And so the Luis Suarez saga rumbles on. A week after Uruguay's most famous sportsman made global headlines by sinking his teeth into a rival player in the middle of a crucial World Cup match, his compatriots continue to fan the flames with remarks of an equally barmy nature.
Now Uruguay's most powerful person, president Jose Mujica, has chosen to wade into the debate around Suarez, describing football's governing body Fifa as "old sons of bitches" before extravagantly covering his mouth in the manner of British Carry On legend Kenneth Williams. Not quite the sort of remark you can imagine David Cameron making.
But then Mujica is about as far removed from Cameron as it's possible for a political leader to be. He's been shot almost as many times as 50 Cent, and now he lives in a ramshackle farmhouse guarded by a three-legged dog, regularly giving interviews in faded tracksuit tops. He's every bit as much of a maverick as Suarez - although thankfully he's never been caught biting one of his political rivals.
A former guerilla, Mujica, who is known to his supporters as Pepe, was leader of the Tupamaros, a violent splinter group inspired by the Cuban Revolution that was responsible for armed robberies and kidnappings.
The 73-year-old spent 14 years in prison from 1972 for fighting the state, being shot six times by police in the process and spending more than a decade in solitary confinement.
He was eventually released in 1985 and went about rebuilding first his career and later his life.
In 1994 he was elected a deputy, famously arriving at Parliament on a vesper scooter, and under the left wing President Tabaré Vázquez, Mujica was in 2005 appointed the minister for Livestock, Agriculture and Fisheries.

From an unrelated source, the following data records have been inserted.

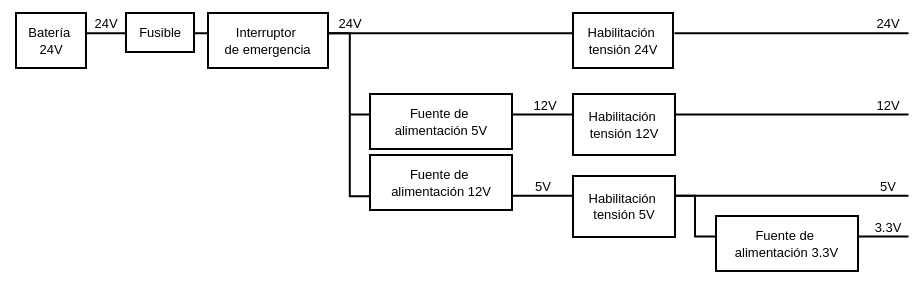
<!DOCTYPE html>
<html lang="es">
<head>
<meta charset="utf-8">
<title>Distribución de tensiones</title>
<style>
:root { --ink: #000; --paper: #fff; }
* { box-sizing: border-box; }
html, body { margin: 0; overflow: hidden; background: var(--paper); }
.diagram {
  position: relative;
  width: 924px;
  height: 284px;
  overflow: hidden;
  background: var(--paper);
  color: var(--ink);
  font: 13px/16.5px "Liberation Sans", Arial, sans-serif;
}
.wires { position: absolute; inset: 0; fill: none; stroke: var(--ink); stroke-width: 2; }
.block {
  position: absolute;
  left: var(--x);
  top: var(--y);
  width: var(--w);
  height: var(--h);
  display: flex;
  align-items: center;
  justify-content: center;
  padding-top: 2px;
  border: 2px solid var(--ink);
  background: var(--paper);
  text-align: center;
  white-space: nowrap;
}
.voltage {
  position: absolute;
  left: var(--x);
  top: var(--y);
  transform: translateX(-50%);
  white-space: nowrap;
}
.supply { --x: 369px; --w: 144px; --h: 57px; }
.enable { --x: 572px; --w: 104px; --h: 63px; }
</style>
</head>
<body>
<main class="diagram">
  <svg class="wires" width="924" height="284" viewBox="0 0 924 284" aria-hidden="true">
    <path d="M86 33.3H126M194 33.3H207M328 33.3H573M674.5 33.3H908.5"/>
    <path d="M328 33.3H349.8V196.2H370M349.8 114.5H370"/>
    <path d="M512 114.5H573M675 114.5H908.5"/>
    <path d="M512 195.8H573M675 195.8H908.5"/>
    <path d="M675 195.8H695V236.5H715M858 236.5H908.5"/>
  </svg>

  <div class="block" style="--x:15.4px;--y:12px;--w:71.4px;--h:57px"><span>Batería&nbsp;<br>24V</span></div>
  <div class="block" style="--x:125.3px;--y:12px;--w:69.7px;--h:41px"><span>Fusible</span></div>
  <div class="block" style="--x:206.6px;--y:12px;--w:122px;--h:57px"><span>Interruptor&nbsp;<br>de emergencia</span></div>
  <div class="block enable" style="--y:12px;--w:102px;--h:57px"><span>Habilitación&nbsp;<br>tensión 24V</span></div>

  <div class="block supply" style="--y:93.3px"><span>Fuente de&nbsp;<br>alimentación 5V</span></div>
  <div class="block enable" style="--y:93.3px"><span>Habilitación&nbsp;<br>tensión 12V</span></div>

  <div class="block supply" style="--y:154.3px"><span>Fuente de&nbsp;<br>alimentación 12V</span></div>
  <div class="block enable" style="--y:174.6px"><span>Habilitación&nbsp;<br>tensión 5V</span></div>

  <div class="block supply" style="--x:714.5px;--y:215.2px"><span>Fuente de&nbsp;<br>alimentación 3.3V</span></div>

  <span class="voltage" style="--x:106px;--y:16px">24V</span>
  <span class="voltage" style="--x:350px;--y:16px">24V</span>
  <span class="voltage" style="--x:888px;--y:16px">24V</span>
  <span class="voltage" style="--x:545px;--y:98px">12V</span>
  <span class="voltage" style="--x:888px;--y:98px">12V</span>
  <span class="voltage" style="--x:543px;--y:179px">5V</span>
  <span class="voltage" style="--x:888px;--y:179px">5V</span>
  <span class="voltage" style="--x:888px;--y:220px">3.3V</span>
</main>
</body>
</html>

Then, in 2009, Mujica's Broad Front party nominated him for the 2009 primary elections, which culminated in him emerging victorious in a run-off for Uruguay's presidency in November.
Since entering office, Mujica has reshaped Uruguay into one of the most liberal nations in South America, legalising cannabis, reforming abortion law and pushing for same-sex marriage.
Speaking to Time magazine, Mujica said that by regulating Uruguay's estimated £24 million-a-year cannabis business, he would weaken the drug cartels.
Since his election victory in 2010, Mujica has shunned Uruguay's ostentacious Suárez y Reyes presidential estate in favour of his run-down farmhouse near captial city Montevideo, a home that relies on his three-legged dog Manuela as its beefed-up security.
He later announced the palace would be used as a shelter for homeless people.
Mujica's humble lifestyle means he never wears a tie to work and donates approximately 90% of his monthly wages to charity, cutting his income to about £485 a month - the average Uruguayan wage. Meanwhile, Suarez put pen to paper on a £200,000-a-week contract last season.
The president's travel arrangements also differ from what many world leaders would consider acceptable. US President Barack Obama might travel in the £175,000 state car, but Mujica makes do with his 1987 Volkswagen Beetle.
If you want to understand why Suarez goes into meltdown so often, a quick look at the man who runs his country might give you some helpful context.